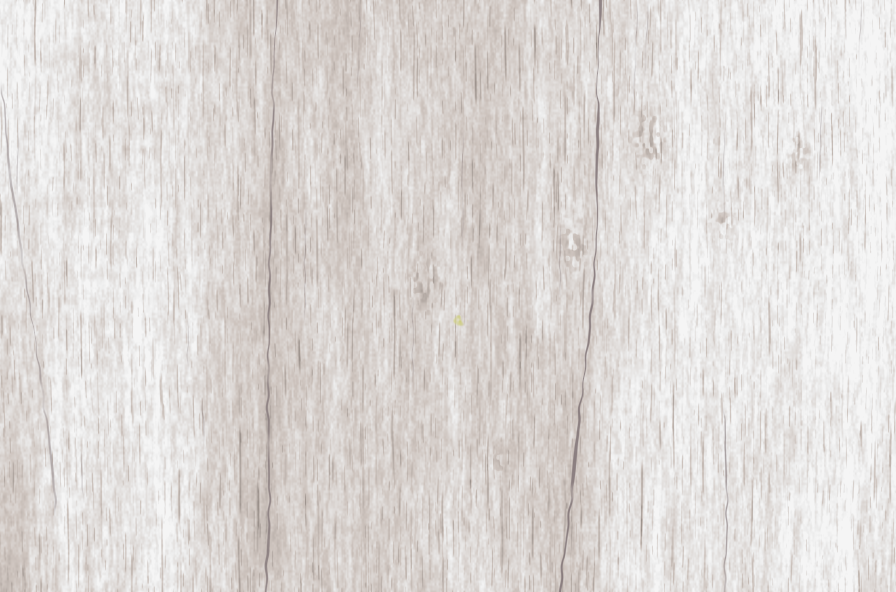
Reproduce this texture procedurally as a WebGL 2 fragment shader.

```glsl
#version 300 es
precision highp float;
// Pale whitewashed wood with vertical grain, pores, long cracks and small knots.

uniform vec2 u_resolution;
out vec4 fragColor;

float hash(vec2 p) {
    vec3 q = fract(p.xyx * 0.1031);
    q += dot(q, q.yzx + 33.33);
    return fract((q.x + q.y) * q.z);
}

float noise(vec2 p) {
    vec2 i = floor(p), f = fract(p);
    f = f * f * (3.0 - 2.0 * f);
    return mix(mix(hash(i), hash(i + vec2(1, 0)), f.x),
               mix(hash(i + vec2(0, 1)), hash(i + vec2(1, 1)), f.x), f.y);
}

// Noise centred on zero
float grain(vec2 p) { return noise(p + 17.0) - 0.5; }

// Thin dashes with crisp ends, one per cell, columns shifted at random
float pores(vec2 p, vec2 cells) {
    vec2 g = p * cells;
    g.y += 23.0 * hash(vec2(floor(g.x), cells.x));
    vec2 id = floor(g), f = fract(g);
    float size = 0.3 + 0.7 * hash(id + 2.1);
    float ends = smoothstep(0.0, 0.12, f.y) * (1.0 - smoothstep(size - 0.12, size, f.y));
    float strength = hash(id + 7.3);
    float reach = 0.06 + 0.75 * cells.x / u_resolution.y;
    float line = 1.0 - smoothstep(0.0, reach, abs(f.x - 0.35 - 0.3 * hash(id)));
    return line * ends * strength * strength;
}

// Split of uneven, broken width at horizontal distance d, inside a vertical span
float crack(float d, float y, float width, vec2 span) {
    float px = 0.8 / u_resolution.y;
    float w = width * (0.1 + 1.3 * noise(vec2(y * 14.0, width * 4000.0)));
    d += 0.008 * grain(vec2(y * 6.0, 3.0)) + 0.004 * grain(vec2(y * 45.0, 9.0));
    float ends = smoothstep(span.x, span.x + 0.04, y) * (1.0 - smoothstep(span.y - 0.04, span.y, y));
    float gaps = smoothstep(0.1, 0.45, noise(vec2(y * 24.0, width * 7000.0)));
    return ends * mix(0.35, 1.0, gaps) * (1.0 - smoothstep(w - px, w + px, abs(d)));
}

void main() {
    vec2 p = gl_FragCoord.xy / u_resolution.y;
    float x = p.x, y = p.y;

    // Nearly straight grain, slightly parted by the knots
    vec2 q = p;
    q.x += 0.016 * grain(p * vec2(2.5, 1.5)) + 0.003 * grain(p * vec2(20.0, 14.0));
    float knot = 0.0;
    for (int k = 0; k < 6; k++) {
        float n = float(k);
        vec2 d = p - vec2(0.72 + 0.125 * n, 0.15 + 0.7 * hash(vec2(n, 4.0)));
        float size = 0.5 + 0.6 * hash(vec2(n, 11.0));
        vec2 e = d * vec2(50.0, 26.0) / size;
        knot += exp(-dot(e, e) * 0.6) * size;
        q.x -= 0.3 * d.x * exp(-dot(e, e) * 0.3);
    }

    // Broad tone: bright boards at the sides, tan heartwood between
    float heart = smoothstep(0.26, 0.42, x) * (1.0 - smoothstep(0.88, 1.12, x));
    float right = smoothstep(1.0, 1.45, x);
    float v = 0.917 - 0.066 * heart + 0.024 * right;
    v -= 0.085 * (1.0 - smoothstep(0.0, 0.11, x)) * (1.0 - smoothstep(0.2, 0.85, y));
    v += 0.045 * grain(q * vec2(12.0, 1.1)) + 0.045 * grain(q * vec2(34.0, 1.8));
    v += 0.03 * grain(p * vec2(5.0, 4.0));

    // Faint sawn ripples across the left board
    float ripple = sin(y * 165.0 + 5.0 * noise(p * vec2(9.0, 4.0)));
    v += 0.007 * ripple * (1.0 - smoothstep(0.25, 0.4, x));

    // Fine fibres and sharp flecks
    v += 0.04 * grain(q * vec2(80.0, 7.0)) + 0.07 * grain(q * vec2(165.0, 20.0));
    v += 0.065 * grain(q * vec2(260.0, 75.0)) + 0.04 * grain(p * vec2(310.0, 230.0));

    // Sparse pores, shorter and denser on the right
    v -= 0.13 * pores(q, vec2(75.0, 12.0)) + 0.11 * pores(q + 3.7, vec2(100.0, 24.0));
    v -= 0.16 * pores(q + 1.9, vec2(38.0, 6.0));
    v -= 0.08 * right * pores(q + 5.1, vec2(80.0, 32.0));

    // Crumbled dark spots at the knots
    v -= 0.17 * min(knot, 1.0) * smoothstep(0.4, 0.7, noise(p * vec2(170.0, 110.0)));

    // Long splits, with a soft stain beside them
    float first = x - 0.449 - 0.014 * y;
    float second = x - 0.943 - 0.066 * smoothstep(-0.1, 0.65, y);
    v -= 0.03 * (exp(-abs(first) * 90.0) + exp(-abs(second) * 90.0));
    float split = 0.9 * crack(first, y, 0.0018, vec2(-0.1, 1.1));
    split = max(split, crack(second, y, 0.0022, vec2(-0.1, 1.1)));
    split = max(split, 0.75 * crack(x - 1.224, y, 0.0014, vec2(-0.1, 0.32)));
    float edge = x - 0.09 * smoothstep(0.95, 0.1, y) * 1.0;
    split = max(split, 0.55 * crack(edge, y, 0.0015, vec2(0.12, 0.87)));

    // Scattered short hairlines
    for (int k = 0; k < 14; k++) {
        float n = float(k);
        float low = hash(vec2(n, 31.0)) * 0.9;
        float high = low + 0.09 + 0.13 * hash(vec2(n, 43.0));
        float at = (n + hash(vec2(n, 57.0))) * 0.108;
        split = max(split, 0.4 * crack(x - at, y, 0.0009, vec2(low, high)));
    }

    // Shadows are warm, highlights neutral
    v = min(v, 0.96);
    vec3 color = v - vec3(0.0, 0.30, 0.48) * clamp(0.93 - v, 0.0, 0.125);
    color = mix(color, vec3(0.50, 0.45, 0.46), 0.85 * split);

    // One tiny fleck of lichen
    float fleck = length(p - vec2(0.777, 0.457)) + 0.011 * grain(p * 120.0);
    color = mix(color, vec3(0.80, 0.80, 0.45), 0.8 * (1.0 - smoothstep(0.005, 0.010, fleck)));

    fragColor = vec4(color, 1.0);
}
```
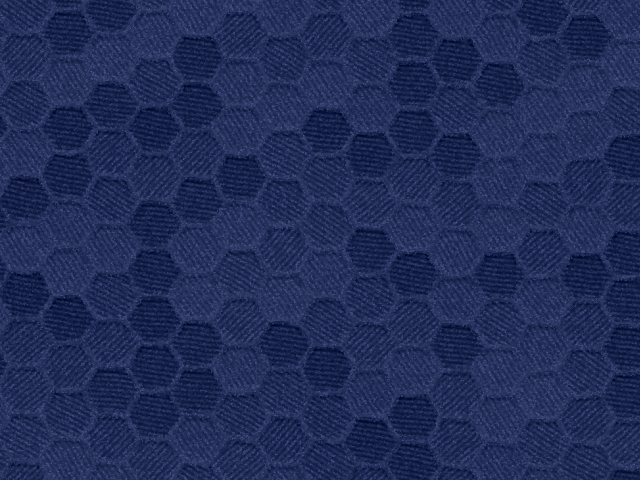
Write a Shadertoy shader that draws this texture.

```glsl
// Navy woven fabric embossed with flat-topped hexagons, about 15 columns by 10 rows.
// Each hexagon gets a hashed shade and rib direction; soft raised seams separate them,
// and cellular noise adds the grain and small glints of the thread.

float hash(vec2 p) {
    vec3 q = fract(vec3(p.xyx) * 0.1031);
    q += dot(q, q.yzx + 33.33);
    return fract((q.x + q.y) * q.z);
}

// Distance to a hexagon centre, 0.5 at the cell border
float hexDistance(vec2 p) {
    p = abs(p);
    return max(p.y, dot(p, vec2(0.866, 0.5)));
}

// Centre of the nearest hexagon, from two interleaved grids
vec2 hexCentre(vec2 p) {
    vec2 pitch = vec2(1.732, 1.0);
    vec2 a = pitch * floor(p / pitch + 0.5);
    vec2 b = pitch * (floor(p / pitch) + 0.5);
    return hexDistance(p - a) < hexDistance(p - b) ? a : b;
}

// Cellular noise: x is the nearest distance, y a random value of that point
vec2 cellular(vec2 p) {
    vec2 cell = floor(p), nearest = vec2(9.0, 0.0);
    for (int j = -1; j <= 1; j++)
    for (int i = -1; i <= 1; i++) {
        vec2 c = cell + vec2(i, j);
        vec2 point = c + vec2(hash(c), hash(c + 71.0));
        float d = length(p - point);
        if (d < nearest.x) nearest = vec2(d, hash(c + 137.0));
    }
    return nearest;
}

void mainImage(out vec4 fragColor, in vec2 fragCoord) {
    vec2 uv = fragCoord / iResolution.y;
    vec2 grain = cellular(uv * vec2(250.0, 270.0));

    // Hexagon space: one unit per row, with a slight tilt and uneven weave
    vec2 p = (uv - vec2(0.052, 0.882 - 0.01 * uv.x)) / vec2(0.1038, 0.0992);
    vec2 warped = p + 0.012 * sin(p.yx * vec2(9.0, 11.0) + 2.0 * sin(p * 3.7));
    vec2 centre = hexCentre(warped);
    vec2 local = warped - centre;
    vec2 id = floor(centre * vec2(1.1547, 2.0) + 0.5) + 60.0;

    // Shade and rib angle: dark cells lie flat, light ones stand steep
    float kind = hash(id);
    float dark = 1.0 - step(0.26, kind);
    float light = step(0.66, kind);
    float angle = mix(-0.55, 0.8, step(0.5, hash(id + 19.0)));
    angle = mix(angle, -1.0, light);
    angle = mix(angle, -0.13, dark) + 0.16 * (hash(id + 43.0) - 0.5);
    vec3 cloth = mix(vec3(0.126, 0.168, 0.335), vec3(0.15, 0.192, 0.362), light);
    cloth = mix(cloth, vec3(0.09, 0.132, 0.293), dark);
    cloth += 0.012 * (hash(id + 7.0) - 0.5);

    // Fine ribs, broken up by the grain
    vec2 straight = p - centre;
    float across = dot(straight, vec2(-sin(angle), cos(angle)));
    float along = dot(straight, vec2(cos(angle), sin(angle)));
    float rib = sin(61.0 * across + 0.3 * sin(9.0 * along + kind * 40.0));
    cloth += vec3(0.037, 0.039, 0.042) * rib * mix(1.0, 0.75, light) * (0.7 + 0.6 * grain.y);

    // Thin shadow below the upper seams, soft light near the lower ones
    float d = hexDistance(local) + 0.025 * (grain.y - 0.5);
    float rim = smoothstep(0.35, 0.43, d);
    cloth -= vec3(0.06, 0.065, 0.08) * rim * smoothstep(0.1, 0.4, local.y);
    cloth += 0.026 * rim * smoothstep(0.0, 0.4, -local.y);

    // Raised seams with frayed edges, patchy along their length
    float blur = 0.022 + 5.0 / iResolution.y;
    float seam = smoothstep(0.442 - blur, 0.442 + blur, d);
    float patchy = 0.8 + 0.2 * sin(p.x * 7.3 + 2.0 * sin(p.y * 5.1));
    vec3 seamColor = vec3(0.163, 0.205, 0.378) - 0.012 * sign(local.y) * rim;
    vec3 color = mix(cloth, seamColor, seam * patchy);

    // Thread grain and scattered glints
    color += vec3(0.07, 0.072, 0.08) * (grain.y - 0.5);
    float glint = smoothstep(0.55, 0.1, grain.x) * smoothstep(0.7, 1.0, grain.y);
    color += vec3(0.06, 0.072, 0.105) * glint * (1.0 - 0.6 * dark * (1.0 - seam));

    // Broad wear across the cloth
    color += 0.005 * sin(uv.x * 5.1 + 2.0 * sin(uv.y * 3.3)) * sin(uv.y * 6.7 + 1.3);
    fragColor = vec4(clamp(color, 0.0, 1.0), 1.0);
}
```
----------
→ **PROBLEM**
Wherever the word "size" appears in the records above, copy that line.

→ **RESULT**
    float size = 0.3 + 0.7 * hash(id + 2.1);
    float ends = smoothstep(0.0, 0.12, f.y) * (1.0 - smoothstep(size - 0.12, size, f.y));
        float size = 0.5 + 0.6 * hash(vec2(n, 11.0));
        vec2 e = d * vec2(50.0, 26.0) / size;
        knot += exp(-dot(e, e) * 0.6) * size;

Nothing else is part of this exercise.